A U.S. District Court judge ruled today that a Chicago jury was wrong when it convicted White in January of using his website to solicit violence.

The decision means that White, who has been jailed almost continuously since October 2008, may soon be released.

It was not immediately clear if White intends to return to Roanoke, where he formed the American National Socialist Workers Party, a white supremacy movement that gained national attention.

In a decision today, Judge Lynn Adelman reversed a conviction that White -— angry at the conviction of a fellow white supremacist for trying to have a judge killed years ago -— used his website to solicit violence against the foreman of the jury.

White publicized the juror’s name and contact information, but made no direct threats against him. Prosecutors argued, and the jury agreed, that the posting should be taken in context with a campaign of intimidation and thinly-veiled threats that White maintained on his website, overthrow.com.

In reversing the jury’s verdict, Adelman ruled that White’s actions did not amount to a solicitation, and that they were protected by his free-speech rights.

"The First Amendment protects vehement, scathing and offensive criticism of others, including individuals involved in the criminal justice system," such as the juror, Adelman wrote.

White has been held in Chicago’s Metropolitan Correctional Center, awaiting a decision from the judge. Because he has already completed a 2½ year prison term from previous convictions in Roanoke, While could be released as soon as today, said his Chicago attorney Nishay Sanan.

Federal prosecutors are expected to ask that White be sent back to jail pending an appeal, Sanan said.

Today’s decision is the latest in a back-and-forth conflict between the rights of a neo-Nazi to make hateful statements and the fears he struck in some of his targets.

Since 2008, federal authorities have filed eight charges against White, alleging in one form or another that he crossed the line between free speech and criminal activity. White was convicted of five charges in Roanoke and Chicago, although two of them -- including the one today -- were later reversed by judges.

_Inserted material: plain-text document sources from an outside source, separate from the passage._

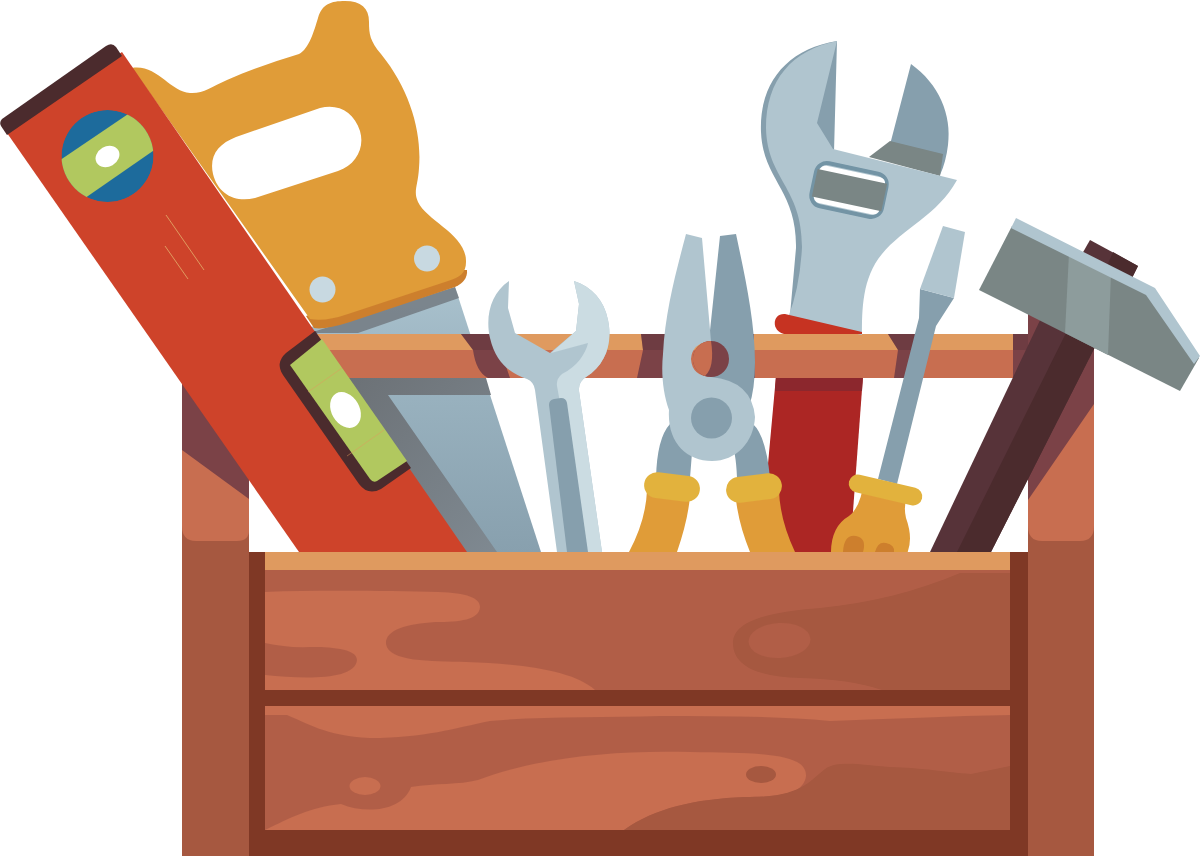
<!DOCTYPE html>
<html lang="en">
<head>
<meta charset="utf-8">
<title>Wooden toolbox</title>
<style>
:root{
--wood:#b15e47;--wood-light:#c86e50;--wood-deep:#a65840;--frame:#7f3825;--edge:#df9a5f;--shade:#7b4247;
--steel:#b0c5cf;--steel-mid:#869fad;--steel-pale:#cbdce2;--iron:#7a8685;--iron-light:#8d9c9c;--iron-dark:#6c7279;
--red:#ce432a;--red-deep:#ac2624;--maroon:#8c272d;--collar:#c63322;
--amber:#e09c38;--amber-dark:#cd7f2d;--yellow:#e2b23d;--plum:#573339;--plum-dark:#4b2b2d;
--green:#b1c85f;--blue:#1d6b9c;--white:#fff
}
html,body{margin:0;background:var(--white);overflow:hidden}
svg{display:block;width:1200px;height:857px}
.wood{fill:var(--wood)}.wood-light{fill:var(--wood-light)}.wood-deep{fill:var(--wood-deep)}.frame{fill:var(--frame)}.edge{fill:var(--edge)}.shade{fill:var(--shade)}
.steel{fill:var(--steel)}.steel-mid{fill:var(--steel-mid)}.steel-pale{fill:var(--steel-pale)}
.iron{fill:var(--iron)}.iron-light{fill:var(--iron-light)}.iron-dark{fill:var(--iron-dark)}
.red{fill:var(--red)}.red-deep{fill:var(--red-deep)}.maroon{fill:var(--maroon)}.collar{fill:var(--collar)}
.amber{fill:var(--amber)}.amber-dark{fill:var(--amber-dark)}.yellow{fill:var(--yellow)}
.plum{fill:var(--plum)}.plum-dark{fill:var(--plum-dark)}.green{fill:var(--green)}.blue{fill:var(--blue)}.white{fill:var(--white)}
.hairline{fill:none;stroke:var(--edge);stroke-width:1}
</style>
</head>
<body>
<svg viewBox="0 0 1200 857" role="img" aria-label="Wooden toolbox filled with hand tools">
<defs>
<linearGradient id="blade" x1="0" y1="0" x2="0" y2="1"><stop offset="0" stop-color="#a9c1cd"/><stop offset=".35" stop-color="#9ab3c0"/><stop offset="1" stop-color="#88a0ae"/></linearGradient>
<linearGradient id="blade-spine" x1="0" y1="0" x2="1" y2="1"><stop offset="0" stop-color="#666a6e"/><stop offset="1" stop-color="#7f8991"/></linearGradient>
<clipPath id="upper-plank"><rect x="265" y="570" width="745" height="120"/></clipPath>
<clipPath id="lower-plank"><rect x="265" y="706" width="745" height="124"/></clipPath>
<clipPath id="vial-window"><circle cx="107.500" cy="156" r="46"/></clipPath>
<clipPath id="box-opening"><rect width="1200" height="552"/></clipPath>
</defs>

<g id="side-posts">
<rect class="wood-deep" x="182" y="400" width="67" height="456"/>
<path class="wood-light" d="M182 380H249V530Q249 541 237 541H196Q182 541 182 526Z"/>
<path class="shade" d="M182 380L249 440V499L182 450Z"/>
<rect class="wood-deep" x="1028" y="400" width="66" height="456"/>
<path class="wood-light" d="M1028 380H1094V526Q1094 541 1080 541H1042Q1028 541 1028 526Z"/>
<path class="shade" d="M1028 314H1094V404L1028 500Z"/>
</g>

<g id="saw-blade" clip-path="url(#box-opening)">
<path fill="url(#blade)" d="M300 330L455 287L541 552H470Z"/>
<path fill="url(#blade-spine)" d="M316 331L340 378H486L491 395H388L497 552H465L300 330Z"/>
<path class="iron-dark" fill-opacity=".75" d="M316 331L455 287L459 298L358 333H316Z"/>
</g>

<g id="adjustable-wrench-grip" clip-path="url(#box-opening)">
<path class="red-deep" d="M776 376H863L850 552H760Z"/>
<path class="maroon" d="M776 376H863L862 391H775Z"/>
</g>

<g id="carry-bar">
<rect class="wood-light" x="316" y="334" width="712" height="44"/>
<rect class="edge" x="316" y="334" width="712" height="16"/>
<path class="shade" d="M461 334H495L510 378H488Q476 372 473 350ZM641 334H672L664 350V378H637L643 350ZM735 334H754V350L755 378H735ZM888 334H921L910 378H894L898 350ZM1013 334H1028V378H1013Z"/>
<path class="plum" fill-opacity=".35" d="M461 334H495L500 350H473ZM641 334H672L664 350H643ZM888 334H921L917 350H898ZM1013 334H1028V350H1013Z"/>
</g>

<g id="saw-handle">
<path class="amber-dark" d="M467 270Q468 281 455 287L350 322Q325 330 314 328L306 316L440 270Z"/>
<path class="amber" fill-rule="evenodd" d="M132 68C157 64 170 92 190 93C203 94 211 87 227 80C252 69 276 61 299 54C309 49 314 31 318 18C322 4 331 1 345 1C361 1 369 8 369 22C369 34 370 41 381 54C410 90 422 132 419 168C418 186 413 191 418 202C427 221 467 235 466 262C466 273 460 277 448 281L348 314Q325 322 310 319ZM236 137C218 144 209 156 213 174C218 194 235 203 255 198L338 171C356 165 365 148 360 131C354 112 338 103 320 108Z"/>
<g fill="#c8d9e1"><circle cx="427" cy="258.500" r="13"/><circle cx="322.500" cy="289.500" r="13"/></g>
</g>

<g id="spirit-level">
<path class="red" d="M7 133L122 52L467 552H299Z"/>
<path class="plum-dark" d="M2 119L106 46Q112 42 116 47L122 56L7 135L1 126Q-1 122 2 119Z"/>
<g clip-path="url(#vial-window)">
<circle class="blue" cx="107.500" cy="156" r="46"/>
<path class="green" d="M50 167L140 106L166 142L75 205Z"/>
</g>
<ellipse class="white" cx="107.500" cy="156.500" rx="12.500" ry="10" transform="rotate(-30 107.500 156.500)"/>
<path class="hairline" d="M166 215L204 270M165 246L188 279"/>
<path class="plum-dark" d="M315 331L411 468L381 489Q368 496 359 484L283 375Q275 363 286 353Z"/>
<path class="green" d="M322 339L407 461L377 481Q373 483 370 479L290 365Z"/>
<path class="hairline" stroke-opacity=".5" d="M308 392L342 368M347 456L384 430"/>
<ellipse class="white" cx="345.500" cy="410" rx="14" ry="19" transform="rotate(-30 345.500 410)"/>
</g>

<g id="open-end-wrench" clip-path="url(#box-opening)">
<path class="steel" d="M509 281C491 293 485 316 490 338C496 365 513 374 527 379Q534 382 535 390L557 552H602L579 391Q578 382 586 377C605 365 613 344 608 320C604 300 592 287 574 281L579 304L576 331L550 353L515 333L508 308Z"/>
<path class="steel-pale" d="M574 281C592 287 604 300 608 320C613 344 605 365 586 377Q578 382 579 391L602 552H587L557 386Q556 379 562 374C577 367 586 353 588 343L551 353L576 331L579 304Z"/>
<path class="steel-mid" d="M549 405Q549 400 554 399L561 398Q566 398 567 403L588 552H567Z"/>
</g>

<g id="pliers" clip-path="url(#box-opening)">
<path class="steel-mid" d="M690 478L693 440L670 424Q657 438 656 478ZM737 478Q736 450 730 440L753 424Q766 436 770 478Z"/>
<path class="amber" d="M647 490L690 496Q688 520 677 552H629Q646 520 647 490ZM736 500L779 491Q780 520 795 552H750Q739 525 736 500Z"/>
<rect class="yellow" x="644" y="474" width="56" height="26" rx="13" transform="rotate(7 672 487)"/>
<rect class="yellow" x="726" y="475" width="56" height="26" rx="13" transform="rotate(-7 754 488)"/>
<path class="steel-mid" d="M720 236L736 234C744 272 755 320 755 362Q755 389 749 407L709 378V340Z"/>
<path class="steel" d="M686 234L702 238L711 341Q692 343 691 359Q692 376 711 377Q752 381 755 417C754 442 736 461 712 461C686 461 667 442 669 410C663 393 661 373 663 354C665 310 678 265 686 234Z"/>
<circle class="shade" cx="711" cy="359" r="18"/>
<path class="wood-light" d="M711 341A18 18 0 0 0 705 376Q715 367 711 341Z"/>
<circle class="steel-mid" cx="711.500" cy="418" r="20.500"/>
</g>

<g id="adjustable-wrench">
<path class="steel-mid" d="M911 64C939 84 952 115 948 145Q946 162 940 175L886 160Z"/>
<path class="iron" d="M890 141L869 157L940 176L943 154Z"/>
<path class="steel-mid" d="M837 41C787 49 759 83 761 132C763 180 797 190 796 248L790 315L830 300Z"/>
<path class="steel" d="M837 41C792 50 766 80 766 128C767 179 802 187 802 247Q800 287 788 318L862 335C862 310 862 278 882 254C902 229 938 215 957 180L833 149L817 123Z"/>
<g transform="rotate(12 849 190)">
<rect x="813" y="168" width="72" height="44" rx="11" fill="#b0c5cf" stroke="#7394a5" stroke-width="4"/>
<rect class="white" x="816" y="171" width="67" height="38" rx="6"/>
<rect class="iron" x="814" y="176" width="71" height="28"/>
</g>
<path class="collar" d="M785 314L862 332V334H784C771 331 772 313 785 314Z"/>
</g>

<g id="screwdriver" clip-path="url(#box-opening)">
<path class="steel-mid" d="M920 289L954 298L936 326L897 484L878 479L919 318Z"/>
<path class="steel" d="M943 226L965 232L954 298L920 289Z"/>
<path class="amber" d="M864 480L908 492Q903 506 906 518Q914 540 906 556H831Q830 527 849 516Q861 507 864 480Z"/>
<path class="amber-dark" d="M843 552Q844 534 856 536Q867 538 863 552ZM875 552Q878 541 886 543Q895 545 894 552Z"/>
<rect class="yellow" x="848" y="481" width="75" height="18" rx="9" transform="rotate(13 885.500 490)"/>
</g>

<g id="hammer" clip-path="url(#box-opening)">
<path class="plum" d="M1043 314L1096 345L991 552H930Z"/>
<path class="plum-dark" d="M1068 329L1096 345L991 552H957Z"/>
<path class="plum" d="M1090 240L1138 266L1132 278L1082 254Z"/>
<path class="plum-dark" d="M1113 252L1138 266L1132 278L1107 266Z"/>
<path class="iron" d="M1012 226L1150 292L1199 358L1180 391L979 290Z"/>
<path class="iron-light" d="M1069 253L1111 273L1108 355L1065 333Z"/>
<path class="steel" d="M1016 218L1155 288L1200 356L1194 364L1146 295L1011 228Z"/>
</g>

<g id="box-front">
<rect class="frame" x="249" y="552" width="779" height="304"/>
<rect class="edge" x="265" y="552" width="745" height="18"/>
<g clip-path="url(#upper-plank)">
<rect class="wood" x="265" y="570" width="745" height="120"/>
<path class="wood-light" d="M265 592C320 590 390 591 438 592C467 593 480 598 480 607C479 620 460 622 435 622C406 624 385 630 386 644C389 662 430 661 466 662C525 664 574 671 595 690H265V675C302 679 355 681 357 660C357 648 328 647 310 647Q287 648 265 643Z"/>
<path class="wood-deep" d="M960 573C918 591 870 603 820 608C767 612 733 621 733 643C733 667 760 677 800 678Q850 679 882 690H1010V573Z"/>
<ellipse class="wood" cx="779.500" cy="640.500" rx="31" ry="17.500" transform="rotate(-3 779.500 640.500)"/>
</g>
<g clip-path="url(#lower-plank)">
<rect class="wood" x="265" y="706" width="745" height="124"/>
<path class="wood-light" d="M265 706H1010V715C950 716 890 719 830 721C780 716 720 716 660 716C600 718 540 716 490 721C455 728 425 738 370 738C325 736 305 722 287 715H265Z"/>
<path class="wood-light" d="M265 830C290 818 310 807 341 804C365 814 402 812 411 787C436 783 459 785 478 780C540 757 615 750 690 752C755 753 807 752 806 776C804 794 780 797 745 797C695 799 655 808 624 830Z"/>
<path class="wood-deep" d="M624 830C655 808 695 799 745 797C802 798 810 780 825 769C838 760 862 765 890 767C925 768 945 772 971 774L1010 766V830Z"/>
<ellipse class="wood-light" cx="365" cy="786" rx="15.500" ry="9"/>
<ellipse class="wood-deep" cx="761" cy="774.500" rx="15" ry="8.500"/>
</g>
</g>
</svg>
</body>
</html>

"I think justice was done," Sanan said. "The First Amendment has been upheld."

"The government can’t just go around charging people who make unpopular speech."